Although the film has many historical inaccuracies— such as Hypatia’s age (she was closer to 50 or 60 years old), her realization of a heliocentric universe, and the manner in which she died (she was actually beaten and flayed to death)— most of the criticism of the film comes from religious Christians who argue that Agora presents Christians in a bad light (Mark) and in an inaccurate way (Barron). Joshua J. Mark, however, argues in response that “to deny those actions of the early church in trying and trying to replace the faith of the past, seen as repellent in today’s climate, is as dangerous as trying to deny or gloss over the foolish things one did in one’s own youth” (Mark). The film then is critical of the times in which Hypatia lived, while also presenting a fictionalized version of her life, with the trappings of a blockbuster epic with fast-paced action and adventure.
Father Robert Barron, “The Dangerous Silliness of Agora.” Catholic New World (May 5, 2010). Accessed on March 17, 2018 from, https://www.catholiceducation.org/en/controversy/persecution/the-dangerous-silliness-of-the-new-movie-agora.html
Gibbon, Edward. “Chapter XXVIII: Destruction of Paganism.” History of The Decline And Fall Of The Roman Empire, vol. 3, 1782. Accessed on March 17, 2018 from, https://sourcebooks.fordham.edu/source/gibbon-decline28.asp
Greydanus, Steven D. “A History of Violence: Agora, Hypatia and Enlightenment Mythology | Decent Films - SDG Reviews.” Decent Films, decentfilms.com/articles/agora.
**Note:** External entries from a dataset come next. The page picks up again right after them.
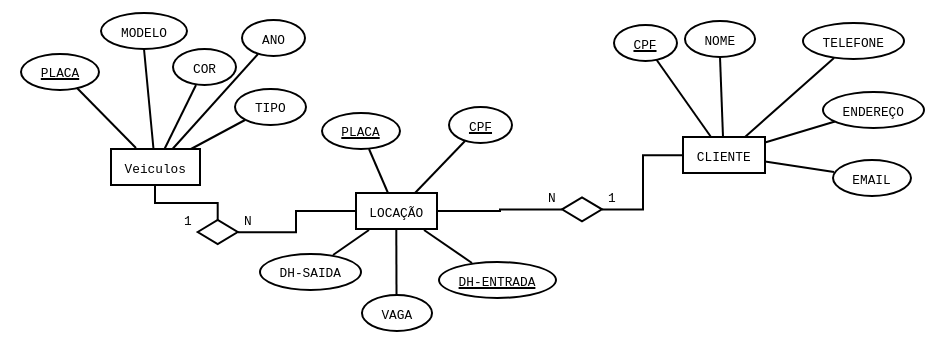
<!DOCTYPE html>
<html lang="pt">
<head>
<meta charset="utf-8">
<title>Diagrama entidade-relacionamento</title>
<style>
:root { --ink: #000; --paper: #fff; }
* { box-sizing: border-box; }
body { margin: 0; background: var(--paper); }
.diagram {
  position: relative; width: 944px; height: 344px; overflow: hidden;
  background: var(--paper); color: var(--ink);
  font: 12.8px/16px "Liberation Mono", monospace;
}
.links { position: absolute; inset: 0; fill: none; stroke: var(--ink); stroke-width: 2; }
.links .relation { fill: var(--paper); }
.entity, .attribute {
  position: absolute; left: var(--x); top: var(--y); width: var(--w); height: 38px;
  display: flex; align-items: center; justify-content: center; padding-top: 5px;
  border: 2px solid var(--ink); background: var(--paper); white-space: nowrap;
}
.attribute { border-radius: 50%; }
.key span { text-decoration: underline 1.5px; text-underline-offset: 1px; }
.cardinality { position: absolute; left: var(--x); top: var(--y); }
</style>
</head>
<body>
<main class="diagram">
  <svg class="links" width="944" height="344" viewBox="0 0 944 344" aria-hidden="true">
    <g class="vehicle-links">
      <line x1="77" y1="88" x2="136" y2="148"/>
      <line x1="144" y1="49" x2="153.5" y2="149"/>
      <line x1="196" y1="85" x2="164.5" y2="149"/>
      <line x1="258" y1="54" x2="172.5" y2="149"/>
      <line x1="245" y1="120" x2="191" y2="149"/>
      <polyline points="155,185 155,203 217.7,203 217.7,220"/>
    </g>
    <g class="rental-links">
      <polyline points="238,232.3 296,232.3 296,211 355,211"/>
      <line x1="369" y1="149" x2="388" y2="193"/>
      <line x1="465" y1="141" x2="415" y2="193"/>
      <line x1="369" y1="230" x2="333" y2="255"/>
      <line x1="396.3" y1="229" x2="396.5" y2="295"/>
      <line x1="424" y1="230" x2="472" y2="263"/>
      <polyline points="437,211 500,211 500,209.5 562,209.5"/>
    </g>
    <g class="client-links">
      <polyline points="602,209.5 643,209.5 643,155.3 683,155.3"/>
      <line x1="656" y1="59" x2="711" y2="137"/>
      <line x1="720" y1="57" x2="723" y2="137"/>
      <line x1="834" y1="58" x2="745" y2="137"/>
      <line x1="835" y1="121.5" x2="765" y2="142.5"/>
      <line x1="834" y1="172" x2="765" y2="161.5"/>
    </g>
    <polygon class="relation" points="197.7,232 217.7,220 237.7,232 217.7,244"/>
    <polygon class="relation" points="562,209.3 582,197.3 602,209.3 582,221.3"/>
  </svg>

  <div class="entity" style="--x:109.5px;--y:148px;--w:91.5px">Veiculos</div>
  <div class="attribute key" style="--x:20px;--y:52.5px;--w:80px"><span>PLACA</span></div>
  <div class="attribute" style="--x:100px;--y:12px;--w:88px">MODELO</div>
  <div class="attribute" style="--x:172px;--y:48px;--w:65px">COR</div>
  <div class="attribute" style="--x:241px;--y:19px;--w:65px">ANO</div>
  <div class="attribute" style="--x:234px;--y:87.5px;--w:72.5px">TIPO</div>

  <div class="entity" style="--x:354.5px;--y:192px;--w:83.5px">LOCAÇÃO</div>
  <div class="attribute key" style="--x:320.5px;--y:111.5px;--w:80px"><span>PLACA</span></div>
  <div class="attribute key" style="--x:448px;--y:106px;--w:65px"><span>CPF</span></div>
  <div class="attribute" style="--x:258.5px;--y:252.5px;--w:103.5px">DH-SAIDA</div>
  <div class="attribute" style="--x:360.5px;--y:294px;--w:72.5px">VAGA</div>
  <div class="attribute key" style="--x:437.5px;--y:261px;--w:119px"><span>DH-ENTRADA</span></div>

  <div class="entity" style="--x:682px;--y:136px;--w:83.5px">CLIENTE</div>
  <div class="attribute key" style="--x:612.5px;--y:24px;--w:65px"><span>CPF</span></div>
  <div class="attribute" style="--x:683.5px;--y:20px;--w:72.5px">NOME</div>
  <div class="attribute" style="--x:801.5px;--y:22px;--w:103.5px">TELEFONE</div>
  <div class="attribute" style="--x:821.5px;--y:91px;--w:103.5px">ENDEREÇO</div>
  <div class="attribute" style="--x:831.5px;--y:159px;--w:80px">EMAIL</div>

  <span class="cardinality" style="--x:184px;--y:214px">1</span>
  <span class="cardinality" style="--x:244px;--y:214px">N</span>
  <span class="cardinality" style="--x:548px;--y:191px">N</span>
  <span class="cardinality" style="--x:608px;--y:191px">1</span>
</main>
</body>
</html>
Joshua J. Mark, “Historical Accuracy in the Film Agora,” Ancient History Encyclopedia, 17 February 2014, https://www.ancient.eu/article/656/
Late Antiquity (c. 150-500)
c. 391-415 AD